16. To assist landowners meet their responsibilities for removing dead, dying and diseased trees and to help landowners clear other trees and plants close to structures that increase fire danger, certain noticing requirements are suspended for these activities. Specifically, the requirement that any person who conducts timber operations pursuant to the exemptions in Title 14, California Code of Regulations sections 1038 (b) and (c) submit notices to CAL FIRE under the provisions of Title 14, California Code of Regulations, section 1038.2 is hereby suspended. Timber operations pursuant to sections 1038(b) and (c) may immediately commence operations upon submission of the required notice to CAL FIRE and without a copy of the Director’s notice of acceptance at the operating site. All other provisions of these regulations will remain in effect.

17. The Water Board will adopt and implement emergency regulations pursuant to Water Code section 1058.5, as it deems necessary to prevent the waste, unreasonable use, unreasonable method of use, or unreasonable method of diversion of water, to promote water recycling or water conservation, and to require curtailment of diversions when water is not available under the diverter’s priority of right.

18. In order to ensure that equipment and services necessary for drought response can be procured quickly, the provisions of the Government Code and the Public Contract Code applicable to state contracts, including, but not limited to, advertising and competitive bidding requirements, are hereby suspended for directives 7 and 14. Approval by the Department of Finance is required prior to the execution of any contract entered into pursuant to these directives.

19. For several actions called for in this proclamation, environmental review required by the California Environmental Quality Act is suspended to allow these actions to take place as quickly as possible. Specifically, for actions taken by state agencies pursuant to directives 2, 3, 6¬-10, 13, 15, and 17, for all actions taken pursuant to directive 12 when the Office of Planning and Research concurs that local action is required, and for all necessary permits needed to implement these respective actions, Division 13 (commencing with section 21000) of the Public Resources Code and regulations adopted pursuant to that Division are hereby suspended. The entities implementing these directives will maintain on their websites a list of the activities or approvals for which these provisions are suspended. This suspension and that provided in paragraph 9 of the January 17, 2014 Proclamation will expire on December 31, 2014, except that actions started prior to that date shall not be subject to Division 13 for the time required to complete them.

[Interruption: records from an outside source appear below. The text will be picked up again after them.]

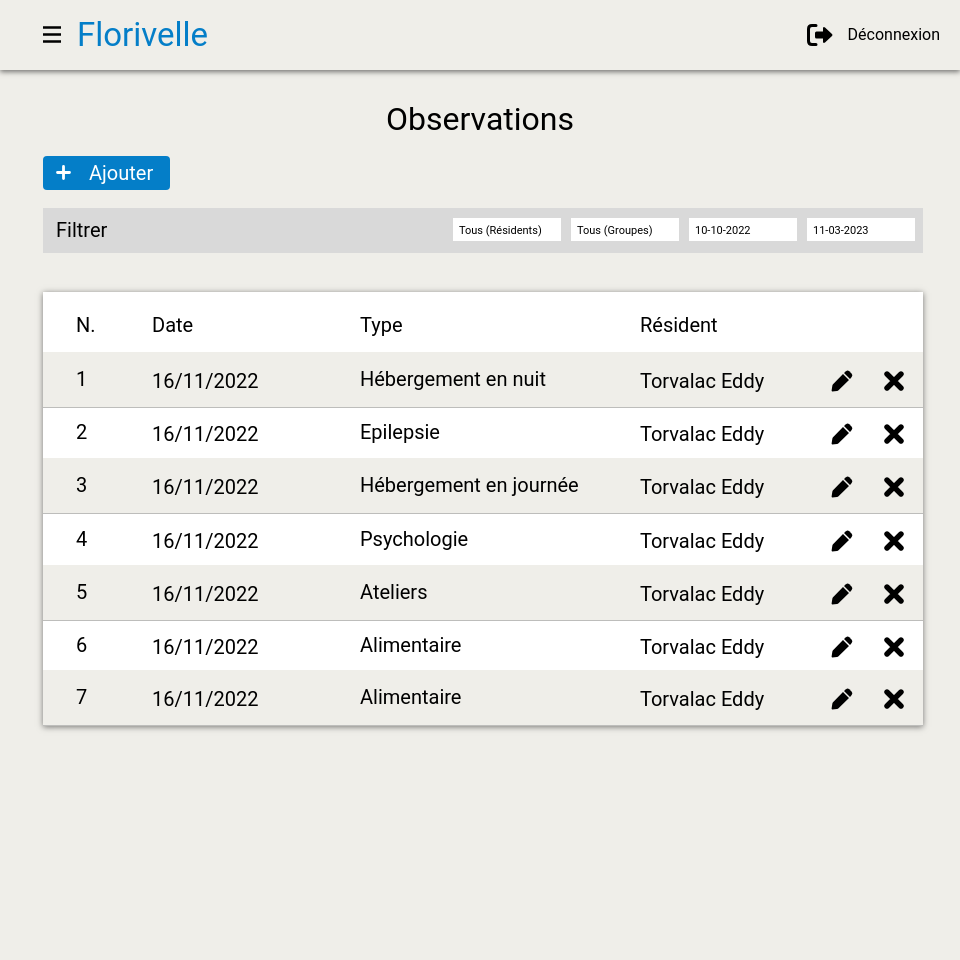
<!DOCTYPE html>
<html lang="fr">
<head>
<meta charset="utf-8">
<title>Observations</title>
<style>
:root {
  --page: #efeee9;
  --accent: #047ec8;
  --bar: #d9d9d9;
  --surface: #fff;
  --line: #bdbdbb;
  --ink: #000;
}
* { box-sizing: border-box; margin: 0; padding: 0; }
html, body { width: 960px; height: 960px; overflow: hidden; }
body { background: var(--page); color: var(--ink); font: 400 20px/24px Roboto, sans-serif; }
a { color: inherit; text-decoration: none; }
svg { display: block; }
.sprite { position: absolute; width: 0; height: 0; }

.topbar { display: flex; align-items: center; height: 70px; padding: 0 20px 0 43px; box-shadow: 0 2px 5px rgba(0, 0, 0, .5); }
.menu { margin: 0 15px 3px 0; }
.brand { flex: 1; color: var(--accent); font-size: 33px; line-height: 40px; }
.logout { display: flex; align-items: center; gap: 15px; font-size: 16px; }

main { padding: 29px 37px 0 43px; }
h1 { font-weight: 400; font-size: 32px; line-height: 40px; text-align: center; margin-right: 6px; }
.add { display: flex; align-items: center; gap: 18px; width: 127px; height: 34px; margin-top: 17px; padding-left: 13px; border-radius: 4px; background: var(--accent); color: var(--surface); }

.filters { display: flex; align-items: center; height: 45px; margin-top: 18px; padding: 0 8px 2px 13px; background: var(--bar); }
.filters h2 { flex: 1; font-size: 20px; font-weight: 400; }
.choices { display: grid; grid-template-columns: repeat(4, 108px); gap: 10px; list-style: none; }
.choices li { height: 23px; padding: 1px 0 0 6px; background: var(--surface); font-size: 11px; line-height: 23px; }

.records { display: grid; grid-template-rows: 60px 56px 50px 56px 51px 56px 49px 56px; margin-top: 39px; background: var(--surface); box-shadow: 0 1px 6px rgba(0, 0, 0, .5); }
.row { display: grid; grid-template-columns: 76px 208px 280px 191px 53px 21px; align-items: center; padding-left: 33px; }
.head { padding-top: 5px; }
.row:nth-child(even) { background: var(--page); border-bottom: 1px solid var(--line); }
.row:not(.head) > * { position: relative; top: 1px; }
.row:not(.head) > .raised { top: -1px; }
</style>
</head>
<body>
<svg class="sprite" aria-hidden="true">
  <defs>
    <symbol id="pencil" viewBox="0 0 22 22">
      <path d="M12 4 18 10 7.500 20.300Q7 20.800 6 21L1.200 21.400Q.5 21.400.6 20.600L1.300 15.900Q1.400 15 2 14.300Z"/>
      <path d="M13 3 15 1.200Q16.700 0 18.300 1.300L20.700 3.700Q22 5.300 20.700 7L19 9Z"/>
    </symbol>
    <symbol id="cross" viewBox="0 0 20 20">
      <path d="M3 3 17 17M17 3 3 17" fill="none" stroke="currentColor" stroke-width="5.400" stroke-linecap="round"/>
    </symbol>
  </defs>
</svg>

<header class="topbar">
  <a class="menu" href="#" aria-label="Menu">
    <svg width="19" height="18" viewBox="0 0 19 18"><path d="M0 2.500H18M0 9.500H18M0 16.500H18" stroke="currentColor" stroke-width="2.600"/></svg>
  </a>
  <a class="brand" href="#">Florivelle</a>
  <a class="logout" href="#">
    <svg width="26" height="24" viewBox="0 0 26 24" aria-hidden="true">
      <path d="M9 2.500H5Q1.500 2.500 1.500 6V18Q1.500 21.500 5 21.500H9" fill="none" stroke="currentColor" stroke-width="3" stroke-linecap="round"/>
      <path d="M9.500 8.500H16V5Q16.500 3.500 18 4.500L25 11Q26 12 25 13L18 19.500Q16.500 20.500 16 19V15.500H9.500Q8 15.500 8 14V10Q8 8.500 9.500 8.500Z"/>
    </svg>
    Déconnexion
  </a>
</header>

<main>
  <h1>Observations</h1>
  <a class="add" href="#">
    <svg width="15" height="16" viewBox="0 0 15 16" aria-hidden="true"><path d="M7.500 1.500V13.500M1.500 7.500H13.500" stroke="currentColor" stroke-width="2.800" stroke-linecap="round"/></svg>
    Ajouter
  </a>

  <section class="filters">
    <h2>Filtrer</h2>
    <ul class="choices">
      <li>Tous (Résidents)</li>
      <li>Tous (Groupes)</li>
      <li>10-10-2022</li>
      <li>11-03-2023</li>
    </ul>
  </section>

  <section class="records" role="table" aria-label="Observations">
    <div class="row head" role="row"><span>N.</span><span>Date</span><span>Type</span><span>Résident</span></div>
    <div class="row" role="row">
      <span class="raised">1</span><span>16/11/2022</span><span class="raised">Hébergement en nuit</span><span>Torvalac Eddy</span>
      <a href="#" aria-label="Modifier"><svg width="22" height="22"><use href="#pencil"/></svg></a>
      <a href="#" aria-label="Supprimer"><svg width="20" height="20"><use href="#cross"/></svg></a>
    </div>
    <div class="row" role="row">
      <span class="raised">2</span><span>16/11/2022</span><span class="raised">Epilepsie</span><span>Torvalac Eddy</span>
      <a href="#" aria-label="Modifier"><svg width="22" height="22"><use href="#pencil"/></svg></a>
      <a href="#" aria-label="Supprimer"><svg width="20" height="20"><use href="#cross"/></svg></a>
    </div>
    <div class="row" role="row">
      <span class="raised">3</span><span>16/11/2022</span><span class="raised">Hébergement en journée</span><span>Torvalac Eddy</span>
      <a href="#" aria-label="Modifier"><svg width="22" height="22"><use href="#pencil"/></svg></a>
      <a href="#" aria-label="Supprimer"><svg width="20" height="20"><use href="#cross"/></svg></a>
    </div>
    <div class="row" role="row">
      <span class="raised">4</span><span>16/11/2022</span><span class="raised">Psychologie</span><span>Torvalac Eddy</span>
      <a href="#" aria-label="Modifier"><svg width="22" height="22"><use href="#pencil"/></svg></a>
      <a href="#" aria-label="Supprimer"><svg width="20" height="20"><use href="#cross"/></svg></a>
    </div>
    <div class="row" role="row">
      <span class="raised">5</span><span>16/11/2022</span><span class="raised">Ateliers</span><span>Torvalac Eddy</span>
      <a href="#" aria-label="Modifier"><svg width="22" height="22"><use href="#pencil"/></svg></a>
      <a href="#" aria-label="Supprimer"><svg width="20" height="20"><use href="#cross"/></svg></a>
    </div>
    <div class="row" role="row">
      <span class="raised">6</span><span>16/11/2022</span><span class="raised">Alimentaire</span><span>Torvalac Eddy</span>
      <a href="#" aria-label="Modifier"><svg width="22" height="22"><use href="#pencil"/></svg></a>
      <a href="#" aria-label="Supprimer"><svg width="20" height="20"><use href="#cross"/></svg></a>
    </div>
    <div class="row" role="row">
      <span class="raised">7</span><span>16/11/2022</span><span class="raised">Alimentaire</span><span>Torvalac Eddy</span>
      <a href="#" aria-label="Modifier"><svg width="22" height="22"><use href="#pencil"/></svg></a>
      <a href="#" aria-label="Supprimer"><svg width="20" height="20"><use href="#cross"/></svg></a>
    </div>
  </section>
</main>
</body>
</html>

20. For several actions called for in this proclamation, certain regulatory requirements of the Water Code are suspended to allow these actions to take place as quickly as possible. Specifically, for actions taken pursuant to directive 2, section 13247 of the Water Code is suspended. The 30-day comment period provided in section 1726(f) of the Water Code is also suspended for actions taken pursuant to directive 2, but the Water Board will provide for a 15-day comment period. For actions taken by state agencies pursuant to directives 6 and 7, Chapter 3 of Part 3 (commencing with section 85225) of the Water Code is suspended. The entities implementing these directives will maintain on their websites a list of the activities or approvals for which these provisions are suspended.

I FURTHER DIRECT that as soon as hereafter possible, this Proclamation shall be filed in the Office of the Secretary of State and that widespread publicity and notice be given to this Proclamation.

IN WITNESS WHEREOF I have hereunto set my hand and caused the Great Seal of the State of California to be affixed this 25th day of April, 2014

Governor of California

Posted in Climate Change, Global Disaster watch, global disasters, Significant Event Imagery, significant events | Tagged: , , , , , , | 1 Comment »